Data Block Start
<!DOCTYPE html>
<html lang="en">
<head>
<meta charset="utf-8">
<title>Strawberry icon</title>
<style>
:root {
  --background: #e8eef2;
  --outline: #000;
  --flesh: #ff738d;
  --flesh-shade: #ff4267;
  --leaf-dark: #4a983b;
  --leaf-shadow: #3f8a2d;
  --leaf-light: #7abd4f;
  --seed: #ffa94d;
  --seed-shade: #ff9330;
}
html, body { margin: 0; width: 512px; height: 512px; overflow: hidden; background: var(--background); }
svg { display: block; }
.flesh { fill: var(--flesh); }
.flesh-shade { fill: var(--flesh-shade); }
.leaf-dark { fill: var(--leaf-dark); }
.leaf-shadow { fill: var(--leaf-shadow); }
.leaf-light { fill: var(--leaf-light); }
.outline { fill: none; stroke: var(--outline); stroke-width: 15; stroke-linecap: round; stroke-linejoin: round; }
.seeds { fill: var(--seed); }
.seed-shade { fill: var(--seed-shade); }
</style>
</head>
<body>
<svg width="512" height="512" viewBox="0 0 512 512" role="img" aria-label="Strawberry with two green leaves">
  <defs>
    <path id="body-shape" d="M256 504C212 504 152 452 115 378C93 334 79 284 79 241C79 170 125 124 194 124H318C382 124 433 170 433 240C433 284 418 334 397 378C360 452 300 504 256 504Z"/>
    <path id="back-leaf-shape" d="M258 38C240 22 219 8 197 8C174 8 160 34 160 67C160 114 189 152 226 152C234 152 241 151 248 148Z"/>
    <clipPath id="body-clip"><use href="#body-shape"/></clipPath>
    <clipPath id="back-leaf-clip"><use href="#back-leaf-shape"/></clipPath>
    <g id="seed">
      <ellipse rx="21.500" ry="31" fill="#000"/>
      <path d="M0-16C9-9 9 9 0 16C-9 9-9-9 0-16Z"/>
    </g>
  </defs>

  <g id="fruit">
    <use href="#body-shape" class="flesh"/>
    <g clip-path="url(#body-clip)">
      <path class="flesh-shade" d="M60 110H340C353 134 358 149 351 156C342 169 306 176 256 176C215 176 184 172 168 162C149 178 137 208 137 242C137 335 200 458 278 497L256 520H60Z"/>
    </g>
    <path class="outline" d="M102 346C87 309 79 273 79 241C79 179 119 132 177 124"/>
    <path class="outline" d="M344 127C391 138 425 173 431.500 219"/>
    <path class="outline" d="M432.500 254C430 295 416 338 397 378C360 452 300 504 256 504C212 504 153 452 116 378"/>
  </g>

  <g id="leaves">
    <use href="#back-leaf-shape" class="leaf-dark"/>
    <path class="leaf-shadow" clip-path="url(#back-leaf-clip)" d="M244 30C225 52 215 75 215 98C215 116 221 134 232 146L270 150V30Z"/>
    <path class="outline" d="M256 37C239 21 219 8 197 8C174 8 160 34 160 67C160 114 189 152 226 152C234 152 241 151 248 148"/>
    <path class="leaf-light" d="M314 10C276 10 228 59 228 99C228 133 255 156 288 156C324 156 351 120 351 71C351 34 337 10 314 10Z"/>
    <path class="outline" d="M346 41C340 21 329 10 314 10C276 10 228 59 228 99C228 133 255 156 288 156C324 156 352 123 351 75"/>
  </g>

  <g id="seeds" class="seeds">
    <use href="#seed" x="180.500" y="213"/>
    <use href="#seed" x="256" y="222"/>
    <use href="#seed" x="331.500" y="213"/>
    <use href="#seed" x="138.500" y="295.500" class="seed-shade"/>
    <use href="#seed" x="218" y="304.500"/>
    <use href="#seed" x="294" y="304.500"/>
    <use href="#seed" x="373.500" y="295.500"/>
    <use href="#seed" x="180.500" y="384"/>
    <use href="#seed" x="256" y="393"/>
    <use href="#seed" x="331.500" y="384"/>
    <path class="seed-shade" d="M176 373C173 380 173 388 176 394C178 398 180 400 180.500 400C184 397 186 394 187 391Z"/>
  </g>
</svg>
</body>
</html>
Data Block End
About this task ::
Repeat exactly the lines from the one containing "373C173 380 173" through the last line of the records above, both included, and nothing else.

Exercise output ::
    <path class="seed-shade" d="M176 373C173 380 173 388 176 394C178 398 180 400 180.500 400C184 397 186 394 187 391Z"/>
  </g>
</svg>
</body>
</html>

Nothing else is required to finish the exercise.